The biggest compliment I can give is that reading this – revisiting these memorable characters in new situations and recognizable locations – is like embracing an old friend. Catching up, you cannot comprehend how you grew apart in the first place, but are just elated that you have the chance to rekindle that friendship. As such, much like The Lost Adventures, going into this book without experiencing the original series in full will leave you confused, if not indifferent. Relationships are glossed over and key characters pop up at prudent storyline points, but you won’t be given any sort of introduction or background to them. Indeed, this tale is not for the newcomer.
The Promise is also a risky investment for those who are familiar with the source material. It hasn't been the case yet, but this mini-series could end up tampering with the essence of the original story and its enduring character personalities. Thankfully, what’s on offer so far is exemplary. As long as The Promise can consistently live up to the high standards that the original series set for it, you can consider “To Be Continued” a much sweeter end than “Happily Ever After.”
TL;DR: The first issue addresses the show’s aftermath with great respect and, even without the aural components to complement it, The Last Airbender’s essence is kept faithfully intact. You won’t be able to fully appreciate this without first watching the show, but if you have seen it, READ THIS NOW!

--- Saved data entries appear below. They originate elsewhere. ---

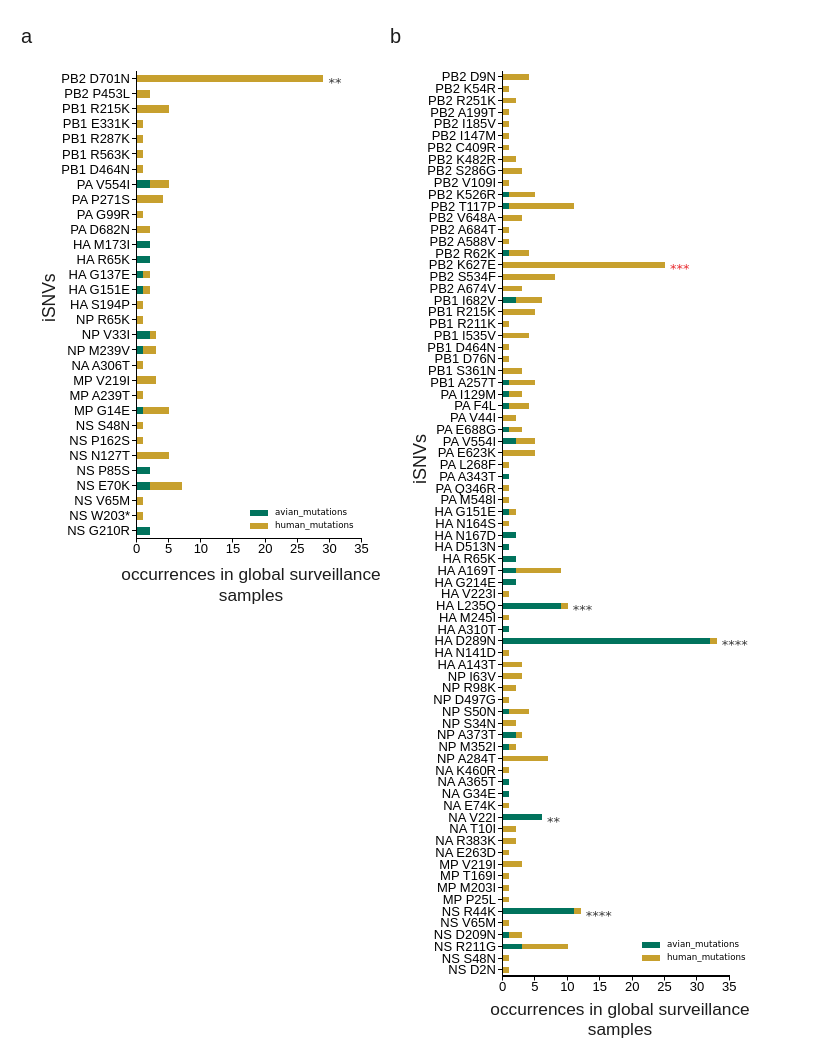
<!DOCTYPE html>
<html lang="en">
<head>
<meta charset="utf-8">
<title>iSNV occurrences</title>
<style>
:root{--avian:#01735d;--human:#c7a02e;--ink:#000;--text:#1c1c1c;--signal:#e8262b}
*{box-sizing:border-box;margin:0;padding:0}
body{width:816px;height:1056px;overflow:hidden;background:#fff;color:var(--ink);font-family:"Liberation Sans",Arial,sans-serif}
main{display:flex;width:816px;height:1056px}
.panel{position:relative;--a:0;--h:0}
.panel-a{width:386px;--label:136px;--unit:6.43px;--bar:7.6px;--rows:467.2px}
.panel-b{width:430px;--label:116px;--unit:6.48px;--bar:5.8px;--rows:904.8px}
h2{height:71.1px;padding:24px 0 0 21px;font-size:20px;font-weight:400;line-height:24px;color:var(--text)}
.panel-b h2{padding-left:4px}
ul,ol{list-style:none}
.bars{display:flex;flex-direction:column;height:var(--rows);background:linear-gradient(var(--ink),var(--ink)) var(--label) 0/1.3px 100% no-repeat}
.bars li{flex:1 1 0;min-height:0;display:flex;align-items:center;font-size:13px;line-height:11px;white-space:nowrap}
.bars b{flex:none;width:var(--label);padding-right:6px;font-weight:400;text-align:right;background:linear-gradient(var(--ink),var(--ink)) right center/4px 1.2px no-repeat}
.bars i{flex:none;height:var(--bar);margin-left:1px;width:calc((var(--a) + var(--h))*var(--unit));background:linear-gradient(90deg,var(--avian) calc(var(--a)*var(--unit)),var(--human) 0)}
.bars em{margin-left:5px;font:13px/11px "DejaVu Sans",sans-serif;color:#333;transform:translateY(3.5px)}
.bars .signal{color:var(--signal)}
.scale{position:relative;display:flex;height:18px;margin-left:calc(var(--label) - 2.5*var(--unit) + .6px)}
.scale::before{content:"";position:absolute;top:-.6px;left:calc(2.5*var(--unit) - .6px);width:calc(35*var(--unit) + 1px);height:1.3px;background:var(--ink)}
.scale li{flex:none;width:calc(5*var(--unit));padding-top:4px;font-size:13px;line-height:14px;text-align:center;background:linear-gradient(var(--ink),var(--ink)) center top/1.2px 4.5px no-repeat}
.x-title{width:270px;margin:8px 0 0 116px;font-size:17.3px;line-height:20.3px;text-align:center;white-space:nowrap;color:var(--text)}
.panel-b .x-title{margin:5px 0 0 99px}
.y-title{position:absolute;left:39px;top:258px;width:20px;height:80px;font-size:17.5px;line-height:20px;text-align:center;writing-mode:vertical-rl;transform:rotate(180deg);color:var(--text)}
.panel-b .y-title{left:24px;top:419px;font-size:18px}
.legend{position:absolute;left:250px;top:506px;font:8.7px/13px "DejaVu Sans",sans-serif}
.panel-b .legend{left:256px;top:938px}
.legend li{display:flex;align-items:center;gap:7px}
.legend li::before{content:"";width:18px;height:6px;background:var(--avian)}
.legend .human::before{background:var(--human)}
</style>
</head>
<body>
<main>
<section class="panel panel-a">
<h2>a</h2>
<p class="y-title">iSNVs</p>
<ul class="bars">
<li><b>PB2 D701N</b><i style="--h:29"></i><em>**</em></li>
<li><b>PB2 P453L</b><i style="--h:2"></i></li>
<li><b>PB1 R215K</b><i style="--h:5"></i></li>
<li><b>PB1 E331K</b><i style="--h:1"></i></li>
<li><b>PB1 R287K</b><i style="--h:1"></i></li>
<li><b>PB1 R563K</b><i style="--h:1"></i></li>
<li><b>PB1 D464N</b><i style="--h:1"></i></li>
<li><b>PA V554I</b><i style="--a:2;--h:3"></i></li>
<li><b>PA P271S</b><i style="--h:4"></i></li>
<li><b>PA G99R</b><i style="--h:1"></i></li>
<li><b>PA D682N</b><i style="--h:2"></i></li>
<li><b>HA M173I</b><i style="--a:2"></i></li>
<li><b>HA R65K</b><i style="--a:2"></i></li>
<li><b>HA G137E</b><i style="--a:1;--h:1"></i></li>
<li><b>HA G151E</b><i style="--a:1;--h:1"></i></li>
<li><b>HA S194P</b><i style="--h:1"></i></li>
<li><b>NP R65K</b><i style="--h:1"></i></li>
<li><b>NP V33I</b><i style="--a:2;--h:1"></i></li>
<li><b>NP M239V</b><i style="--a:1;--h:2"></i></li>
<li><b>NA A306T</b><i style="--h:1"></i></li>
<li><b>MP V219I</b><i style="--h:3"></i></li>
<li><b>MP A239T</b><i style="--h:1"></i></li>
<li><b>MP G14E</b><i style="--a:1;--h:4"></i></li>
<li><b>NS S48N</b><i style="--h:1"></i></li>
<li><b>NS P162S</b><i style="--h:1"></i></li>
<li><b>NS N127T</b><i style="--h:5"></i></li>
<li><b>NS P85S</b><i style="--a:2"></i></li>
<li><b>NS E70K</b><i style="--a:2;--h:5"></i></li>
<li><b>NS V65M</b><i style="--h:1"></i></li>
<li><b>NS W203*</b><i style="--h:1"></i></li>
<li><b>NS G210R</b><i style="--a:2"></i></li>
</ul>
<ol class="scale"><li>0</li><li>5</li><li>10</li><li>15</li><li>20</li><li>25</li><li>30</li><li>35</li></ol>
<p class="x-title">occurrences in global surveillance<br>samples</p>
<ul class="legend"><li>avian_mutations</li><li class="human">human_mutations</li></ul>
</section>
<section class="panel panel-b">
<h2>b</h2>
<p class="y-title">iSNVs</p>
<ul class="bars">
<li><b>PB2 D9N</b><i style="--h:4"></i></li>
<li><b>PB2 K54R</b><i style="--h:1"></i></li>
<li><b>PB2 R251K</b><i style="--h:2"></i></li>
<li><b>PB2 A199T</b><i style="--h:1"></i></li>
<li><b>PB2 I185V</b><i style="--h:1"></i></li>
<li><b>PB2 I147M</b><i style="--h:1"></i></li>
<li><b>PB2 C409R</b><i style="--h:1"></i></li>
<li><b>PB2 K482R</b><i style="--h:2"></i></li>
<li><b>PB2 S286G</b><i style="--h:3"></i></li>
<li><b>PB2 V109I</b><i style="--h:1"></i></li>
<li><b>PB2 K526R</b><i style="--a:1;--h:4"></i></li>
<li><b>PB2 T117P</b><i style="--a:1;--h:10"></i></li>
<li><b>PB2 V648A</b><i style="--h:3"></i></li>
<li><b>PB2 A684T</b><i style="--h:1"></i></li>
<li><b>PB2 A588V</b><i style="--h:1"></i></li>
<li><b>PB2 R62K</b><i style="--a:1;--h:3"></i></li>
<li><b>PB2 K627E</b><i style="--h:25"></i><em class="signal">***</em></li>
<li><b>PB2 S534F</b><i style="--h:8"></i></li>
<li><b>PB2 A674V</b><i style="--h:3"></i></li>
<li><b>PB1 I682V</b><i style="--a:2;--h:4"></i></li>
<li><b>PB1 R215K</b><i style="--h:5"></i></li>
<li><b>PB1 R211K</b><i style="--h:1"></i></li>
<li><b>PB1 I535V</b><i style="--h:4"></i></li>
<li><b>PB1 D464N</b><i style="--h:1"></i></li>
<li><b>PB1 D76N</b><i style="--h:1"></i></li>
<li><b>PB1 S361N</b><i style="--h:3"></i></li>
<li><b>PB1 A257T</b><i style="--a:1;--h:4"></i></li>
<li><b>PA I129M</b><i style="--a:1;--h:2"></i></li>
<li><b>PA F4L</b><i style="--a:1;--h:3"></i></li>
<li><b>PA V44I</b><i style="--h:2"></i></li>
<li><b>PA E688G</b><i style="--a:1;--h:2"></i></li>
<li><b>PA V554I</b><i style="--a:2;--h:3"></i></li>
<li><b>PA E623K</b><i style="--h:5"></i></li>
<li><b>PA L268F</b><i style="--h:1"></i></li>
<li><b>PA A343T</b><i style="--a:1"></i></li>
<li><b>PA Q346R</b><i style="--h:1"></i></li>
<li><b>PA M548I</b><i style="--h:1"></i></li>
<li><b>HA G151E</b><i style="--a:1;--h:1"></i></li>
<li><b>HA N164S</b><i style="--h:1"></i></li>
<li><b>HA N167D</b><i style="--a:2"></i></li>
<li><b>HA D513N</b><i style="--a:1"></i></li>
<li><b>HA R65K</b><i style="--a:2"></i></li>
<li><b>HA A169T</b><i style="--a:2;--h:7"></i></li>
<li><b>HA G214E</b><i style="--a:2"></i></li>
<li><b>HA V223I</b><i style="--h:1"></i></li>
<li><b>HA L235Q</b><i style="--a:9;--h:1"></i><em>***</em></li>
<li><b>HA M245I</b><i style="--h:1"></i></li>
<li><b>HA A310T</b><i style="--a:1"></i></li>
<li><b>HA D289N</b><i style="--a:32;--h:1"></i><em>****</em></li>
<li><b>HA N141D</b><i style="--h:1"></i></li>
<li><b>HA A143T</b><i style="--h:3"></i></li>
<li><b>NP I63V</b><i style="--h:3"></i></li>
<li><b>NP R98K</b><i style="--h:2"></i></li>
<li><b>NP D497G</b><i style="--h:1"></i></li>
<li><b>NP S50N</b><i style="--a:1;--h:3"></i></li>
<li><b>NP S34N</b><i style="--h:2"></i></li>
<li><b>NP A373T</b><i style="--a:2;--h:1"></i></li>
<li><b>NP M352I</b><i style="--a:1;--h:1"></i></li>
<li><b>NP A284T</b><i style="--h:7"></i></li>
<li><b>NA K460R</b><i style="--h:1"></i></li>
<li><b>NA A365T</b><i style="--a:1"></i></li>
<li><b>NA G34E</b><i style="--a:1"></i></li>
<li><b>NA E74K</b><i style="--h:1"></i></li>
<li><b>NA V22I</b><i style="--a:6"></i><em>**</em></li>
<li><b>NA T10I</b><i style="--h:2"></i></li>
<li><b>NA R383K</b><i style="--h:2"></i></li>
<li><b>NA E263D</b><i style="--h:1"></i></li>
<li><b>MP V219I</b><i style="--h:3"></i></li>
<li><b>MP T169I</b><i style="--h:1"></i></li>
<li><b>MP M203I</b><i style="--h:1"></i></li>
<li><b>MP P25L</b><i style="--h:1"></i></li>
<li><b>NS R44K</b><i style="--a:11;--h:1"></i><em>****</em></li>
<li><b>NS V65M</b><i style="--h:1"></i></li>
<li><b>NS D209N</b><i style="--a:1;--h:2"></i></li>
<li><b>NS R211G</b><i style="--a:3;--h:7"></i></li>
<li><b>NS S48N</b><i style="--h:1"></i></li>
<li><b>NS D2N</b><i style="--h:1"></i></li>
</ul>
<ol class="scale"><li>0</li><li>5</li><li>10</li><li>15</li><li>20</li><li>25</li><li>30</li><li>35</li></ol>
<p class="x-title">occurrences in global surveillance<br>samples</p>
<ul class="legend"><li>avian_mutations</li><li class="human">human_mutations</li></ul>
</section>
</main>
</body>
</html>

Avatar: The Last Airbender – The Promise is written by Gene Luen Yan, Bryan Konietzko, and Michael DiMartino, and illustrated by Gurihiru. Published by Dark Horse, you can ask for it at your local comic book shop or, support Spandexless by purchasing through our [Amazon web store] (http://astore.amazon.com/spandexless0e-20/detail/1595828117).